§ **TASK TO CARRY OUT**:
Work through the lines below and count those holding "crown"; reply with the number only.

§ **INFORMATION SHOWN**:
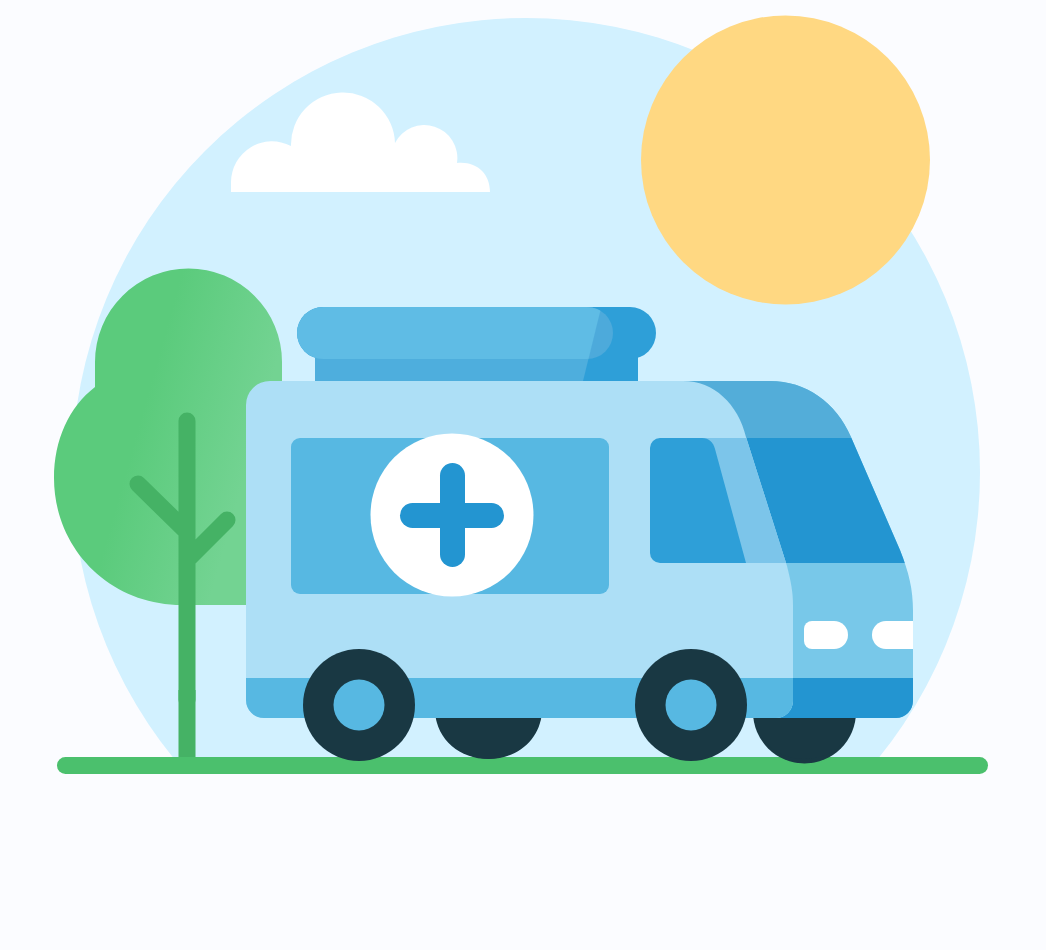
<!DOCTYPE html>
<html lang="en">
<head>
<meta charset="utf-8">
<title>Mobile clinic van</title>
<style>
:root {
  --page: #fbfcff;
  --sky: #d2f1ff;
  --sun: #ffd882;
  --white: #ffffff;
  --leaf: #5bcb7c;
  --leaf-light: #73d392;
  --trunk: #45b265;
  --ground: #4bc06d;
  --body: #addff6;
  --panel: #57b8e2;
  --strip: #7cc5ea;
  --front: #78c8e9;
  --brow: #53add9;
  --deep: #2395d1;
  --glass: #2e9fd8;
  --rack: #5fbce5;
  --rack-base: #4eaedd;
  --rack-fold: #4daadb;
  --tyre: #193843;
}
html, body { margin: 0; background: var(--page); overflow: hidden; }
svg { display: block; width: 1046px; height: 950px; }
.sky { fill: var(--sky); }
.sun { fill: var(--sun); }
.white { fill: var(--white); }
.crown { fill: url(#crown-shade); }
.trunk { fill: none; stroke: var(--trunk); stroke-width: 17; }
.twig { stroke-linecap: round; }
.ground { fill: var(--ground); }
.body { fill: var(--body); }
.panel { fill: var(--panel); }
.strip { fill: var(--strip); }
.front { fill: var(--front); }
.brow { fill: var(--brow); }
.deep { fill: var(--deep); }
.glass { fill: var(--glass); }
.rack { fill: var(--rack); }
.rack-base { fill: var(--rack-base); }
.rack-fold { fill: var(--rack-fold); }
.tyre { fill: var(--tyre); }
</style>
</head>
<body>
<svg viewBox="0 0 1046 950" role="img" aria-label="A medical van beside a tree under a sunny sky">
  <defs>
    <linearGradient id="crown-shade" x1="0.4" y1="0.4" x2="1" y2="0.65">
      <stop offset="0" stop-color="var(--leaf)"/>
      <stop offset="0.75" stop-color="var(--leaf-light)"/>
    </linearGradient>
    <clipPath id="above-ground"><rect width="1046" height="758"/></clipPath>
    <clipPath id="van-outline">
      <path d="M270 381H770C806 381 836 402 851 437L900 550C909 573 913 589 913 611V701A17 17 0 0 1 896 718H264A18 18 0 0 1 246 700V405A24 24 0 0 1 270 381Z"/>
    </clipPath>
    <clipPath id="van-side">
      <path d="M246 381H683C714 381 738 404 746 437L787 566C791 582 793 592 793 606V701A17 17 0 0 1 776 718H246Z"/>
    </clipPath>
    <clipPath id="rack-near"><path d="M290 300H603L583 381H290Z"/></clipPath>
    <g id="wheel">
      <circle class="tyre" r="56"/>
      <circle class="panel" r="25.5"/>
    </g>
  </defs>

  <g id="backdrop">
    <circle class="sky" cx="526" cy="472" r="454" clip-path="url(#above-ground)"/>
    <circle class="sun" cx="785.5" cy="160" r="144.5"/>
    <path class="white" d="M231 192V182A41 41 0 0 1 291 146A52 52 0 0 1 395 143A33 33 0 0 1 457 163C477 161 490 174 490 192Z"/>
  </g>

  <g id="tree">
    <path class="crown" d="M95 387V362A93.5 93.5 0 0 1 282 362V605H182C109 605 54 548 54 478C54 440 69 407 95 387Z" clip-path="url(#crown-edge)"/>
    <path class="trunk twig" d="M187 421V700M138 484L187 532M227 520L187 560"/>
    <path class="trunk" d="M187 690V760"/>
  </g>

  <rect class="ground" x="57" y="757" width="931" height="17" rx="8.5"/>

  <g id="far-wheels" class="tyre">
    <path d="M435 712A54 54 0 0 0 542 712Z"/>
    <path d="M753 712A51.5 51.5 0 0 0 856 712Z"/>
    <path d="M435 712H542C540 740 517 759 488.500 759S437 740 435 712ZM753 712H856C854 740 832 759 804.500 759S755 740 753 712Z"/>
  </g>

  <g id="roof-unit">
    <rect class="glass" x="315" y="340" width="323" height="42"/>
    <rect class="glass" x="297" y="307" width="359" height="52" rx="26"/>
    <rect class="rack-fold" x="500" y="307" width="113" height="52" rx="26"/>
    <g clip-path="url(#rack-near)">
      <rect class="rack-base" x="315" y="340" width="323" height="42"/>
      <rect class="rack" x="297" y="307" width="316" height="52" rx="26"/>
    </g>
  </g>

  <g id="van" clip-path="url(#van-outline)">
    <g id="van-front">
      <rect class="front" x="640" y="381" width="280" height="338"/>
      <rect class="brow" x="640" y="381" width="280" height="57"/>
      <rect class="deep" x="700" y="438" width="220" height="125"/>
      <rect class="deep" x="760" y="678" width="160" height="41"/>
      <path class="white" d="M812 621H834A14 14 0 0 1 834 649H812A8 8 0 0 1 804 641V629A8 8 0 0 1 812 621Z"/>
      <path class="white" d="M914 621H886A14 14 0 0 0 886 649H914Z"/>
    </g>
    <g id="van-flank" clip-path="url(#van-side)">
      <rect class="body" x="246" y="381" width="550" height="338"/>
      <rect class="panel" x="246" y="678" width="550" height="41"/>
      <path class="strip" d="M660 438H800V563H660Z"/>
      <path class="glass" d="M660 438H702C709 438 713 442 715 449L746 563H660A10 10 0 0 1 650 553V448A10 10 0 0 1 660 438Z"/>
      <rect class="panel" x="291" y="438" width="318" height="156" rx="9"/>
    </g>
  </g>

  <g id="medical-sign">
    <circle class="white" cx="452" cy="515" r="81.500"/>
    <rect class="deep" x="440" y="463" width="25" height="104" rx="12.500"/>
    <rect class="deep" x="400" y="503" width="104" height="25" rx="12.500"/>
  </g>

  <g id="near-wheels">
    <use href="#wheel" x="359" y="705"/>
    <use href="#wheel" x="691" y="705"/>
  </g>
</svg>
</body>
</html>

§ **RESPONSE**:
3